Drug-drug interactions are a common obstacle among people living with HIV receiving antiretroviral therapy. This is especially true for those using PIs, widely known for their ability to compete with other medications for enzymes that regulate drug levels in the body. This can elevate blood levels of one or more drug, ultimately increasing the risk of side effects; it can also reduce blood levels of medications and reduce the effectiveness of treatment.

Among the important interactions to be added to all PI package inserts include those involving Revatio (slidenafil), Uroxatral (alfuzosin), Advair and Serevent (both contain salmeterol), Tracleer (bosentan), Adcirca (tadalafil) and colchicine.

Revatio, a version of the erectile dysfunction medication sildenafil, is prescribed to treat pulmonary arterial hypertension.
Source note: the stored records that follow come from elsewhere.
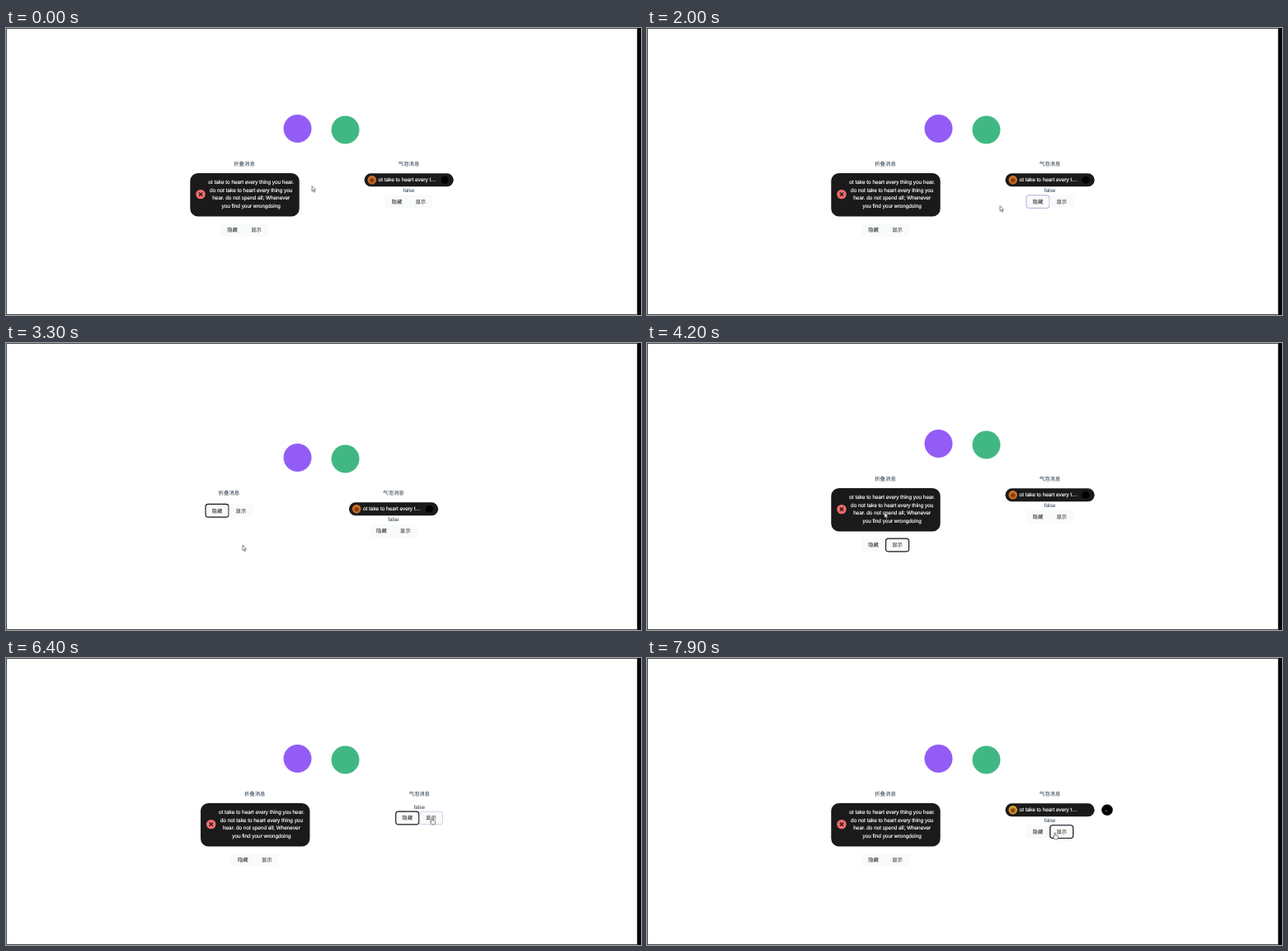
Recreate the animation shown at these times as an HTML page. Size 770 by 348 pixels, loop 8 s.

```html
<!DOCTYPE html>
<html lang="zh">
<head>
<meta charset="utf-8">
<title>消息</title>
<style>
  html, body { margin: 0; width: 100%; height: 100%; overflow: hidden; background: #fff; }
  svg { display: block; }
  text {
    font: 6.4px "Liberation Sans", Arial, "Noto Sans CJK SC", "Noto Sans CJK", sans-serif;
    text-anchor: middle; text-rendering: geometricPrecision; fill: #213547;
  }
  .light text { fill: #fff; stroke: #fff; stroke-width: .15; }
  .button text { fill: #1c1c1c; }
  .face { fill: #f9fbfb; }
  .hover, .focus { fill: none; rx: 3.2px; }
  .hover { stroke: #aba4dc; stroke-width: .9; }
  .focus { stroke: #161616; stroke-width: 1.15; }
</style>
</head>
<body>
<svg width="770" height="348" viewBox="0 0 770 348">
  <defs>
    <radialGradient id="photo" cy=".55">
      <stop offset=".1" stop-color="#6b3012"/>
      <stop id="tone" offset=".9" stop-color="#e07a26"/>
    </radialGradient>
  </defs>
  <rect x=".5" y=".5" width="765" height="347" fill="#fff" stroke="#484848"/>
  <rect x="766" width="4" height="348" fill="#060606"/>

  <g id="logos">
    <circle cx="353.5" cy="122" r="17" fill="#945cf6"/>
    <circle cx="411.5" cy="123.5" r="17" fill="#41b883"/>
  </g>

  <g id="left">
    <text x="289" y="166.8">折叠消息</text>
    <g id="card" class="light">
      <rect x="223.3" y="176" width="132.4" height="52.6" rx="9.6" fill="#1a1a1a"/>
      <circle cx="236" cy="201.6" r="5.7" fill="#f56c6c"/>
      <path d="M233.9 199.5l4.2 4.2m0-4.2l-4.2 4.2" stroke="#1a1a1a" stroke-width="1.3"/>
      <text x="297.2" y="189.2">ot take to heart every thing you hear.</text>
      <text x="297.2" y="198.8">do not take to heart every thing you</text>
      <text x="297.2" y="208.4">hear. do not spend all; Whenever</text>
      <text x="297.2" y="218">you find your wrongdoing</text>
    </g>
    <g id="leftControls"></g>
  </g>

  <g id="right">
    <text x="488.5" y="166.8">气泡消息</text>
    <g id="pill" class="light">
      <circle id="ball" cy="184.3"/>
      <rect x="434.5" y="176.3" width="108.2" height="16" rx="8" fill="#1a1a1a"/>
      <circle id="disc" cx="532" cy="184.3" r="4.5"/>
      <circle cx="443.7" cy="184.3" r="5.2" fill="url(#photo)"/>
      <text x="486.6" y="186.3">ot take to heart every t…</text>
      <circle id="speck" r=".6" fill="#ddd"/>
    </g>
    <g id="rightControls"><text x="488.5" y="199.2">false</text></g>
  </g>

  <g id="cursor" stroke="#333" stroke-width=".6" stroke-linejoin="round" fill="#fff">
    <path id="arrow" d="M0 0V6.6L1.5 5.2L2.5 7.6L3.5 7.2L2.5 4.9H4.5Z"/>
    <path id="hand" d="M-.6 .6Q0-.3 .6 .6V3.2L3.6 4Q4.2 4.2 4.1 5L3.6 8.3H-.2L-2.3 5.4Q-2.2 4.4-1.4 4.7L-.6 5.4Z"/>
  </g>
</svg>
<script>
const LOOP = 8000, STEP = 100, FOLD = 400, FADE = 250;
const $ = id => document.getElementById(id);
const clamp = v => Math.max(0, Math.min(1, v));
const move = (id, x, y) => $(id).setAttribute("transform", `translate(${x} ${y})`);
const show = (node, on) => node.setAttribute("opacity", +on);

// Pointer stops: time, x, y
const path = [
  [0, 371, 191.5], [450, 421, 133], [900, 476, 211], [1300, 474, 211], [1900, 474, 211],
  [2000, 428, 215.5], [2500, 276, 243], [2900, 276, 244], [3300, 287, 245], [3600, 287, 204],
  [4200, 288, 205.5], [4650, 475, 211], [4800, 477.5, 211.5], [5900, 477.5, 211.5],
  [6300, 516.5, 193.5], [6900, 516.5, 193.5], [7200, 508, 217], [7400, 494.5, 211.5], [LOOP, 494.5, 211.5]
];

const buttons = [
  { parent: "leftControls", x: 274.6, y: 245, label: "隐藏", hovers: [[2500, 3000]], focus: [2600, 3700] },
  { parent: "leftControls", x: 303.6, y: 245, label: "显示", hovers: [[3600, 3800]], focus: [3700, 5200] },
  { parent: "rightControls", x: 474, y: 210.6, label: "隐藏", hovers: [[900, 2000], [4600, 5700]], focus: [5200, 6500] },
  { parent: "rightControls", x: 502.8, y: 210.6, label: "显示", hovers: [[6250, 6600], [7200, LOOP]], focus: [6500, LOOP] }
];

for (const b of buttons) {
  const box = (cls, w, h) =>
    `<rect class="${cls}" x="${b.x - w / 2}" y="${b.y - h / 2}" width="${w}" height="${h}"/>`;
  $(b.parent).insertAdjacentHTML("beforeend",
    `<g class="button">${box("face", 28.8, 16)}${box("hover", 28, 15.6)}${box("focus", 28, 15.8)}
     <text x="${b.x}" y="${b.y + 2.4}">${b.label}</text></g>`);
  b.node = $(b.parent).lastElementChild;
}

function pointer(t) {
  const i = path.findIndex(p => p[0] > t);
  const [t0, x0, y0] = path[i - 1], [t1, x1, y1] = path[i];
  const k = (t - t0) / (t1 - t0);
  return [x0 + (x1 - x0) * k, y0 + (y1 - y0) * k];
}

// Squashes a message about its middle; returns true once it leaves the layout
function fold(id, cy, t, hideAt, showAt) {
  const scale = t < showAt ? clamp(1 - (t - hideAt) / FOLD) : clamp((t - showAt) / FOLD);
  $(id).setAttribute("transform", `translate(0 ${cy * (1 - scale)}) scale(1 ${scale})`);
  return t >= hideAt + FOLD && t < showAt;
}

function draw(t) {
  const cardGone = fold("card", 202.3, t, 2600, 3800);
  const pillGone = fold("pill", 184.3, t, 5200, 6500);
  const dx = cardGone ? -18.6 : pillGone ? 12.7 : 0;
  const dy = cardGone ? 17 : 0;
  move("logos", 0, dy);
  move("left", dx, dy);
  move("right", dx, dy);
  move("leftControls", 0, cardGone ? -58.8 : 0);
  move("rightControls", 0, pillGone ? -16.6 : 0);

  let over = false;
  for (const { node, hovers, focus: [from, to] } of buttons) {
    const glow = hovers.map(([a, b]) => Math.min(clamp((t - a) / FADE), clamp(1 - (t - b) / FADE)));
    over ||= hovers.some(([a, b]) => t >= a && t < b);
    show(node.querySelector(".focus"), t >= from && t < to);
    show(node.querySelector(".hover"), Math.max(...glow));
  }

  const out = clamp((t - 6900) / 500);
  $("ball").setAttribute("cx", 532 + 26 * out);
  $("ball").setAttribute("r", 4.5 + 2.3 * out);
  show($("disc"), out === 0);
  const turn = t / 150;
  move("speck", 558 + 1.6 * Math.cos(turn), 184.3 + 1.6 * Math.sin(turn));
  show($("speck"), t >= 7400);
  $("tone").setAttribute("stop-color", t < 7600 ? "#e07a26" : "#e8aa30");

  move("cursor", ...pointer(t));
  show($("arrow"), !over);
  show($("hand"), over);
}

function tick() {
  draw(Math.floor(performance.now() % LOOP / STEP) * STEP);
  requestAnimationFrame(tick);
}
tick();
</script>
</body>
</html>
```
It is contraindicated among people living with HIV using PIs, meaning that the drug should not be used under any circumstances.

Tracleer and Adcirca are also used to treat pulmonary arterial hypertension and should be used cautiously. According to the FDA, their doses may need to be adjusted when combined with protease inhibitors. The agency also warns against using Tracleer with the PI Reyataz (atazanavir) if a Norvir (ritonavir) booster is not also included.

Advair and Serevent are frequently prescribed to help manage symptoms of asthma, chronic obstructive pulmonary disease (COPD) and sometimes seasonal allergies. They should not be combined with protease inhibitors.

Uroxatral, used to treat benign prostatic hyperplasia (BPH) in men, is also contraindicated among people using HIV protease inhibitors.

Colchicine, a natural produce derived from the Colchicum genus of plant, is used to treat gout and familial Mediterranean fever. Depending on the PI used, dose adjustments may be necessary. Additionally, colchicine should be avoided among those who take PIs and have a history of either liver (hepatic) or kidney (renal) impairment.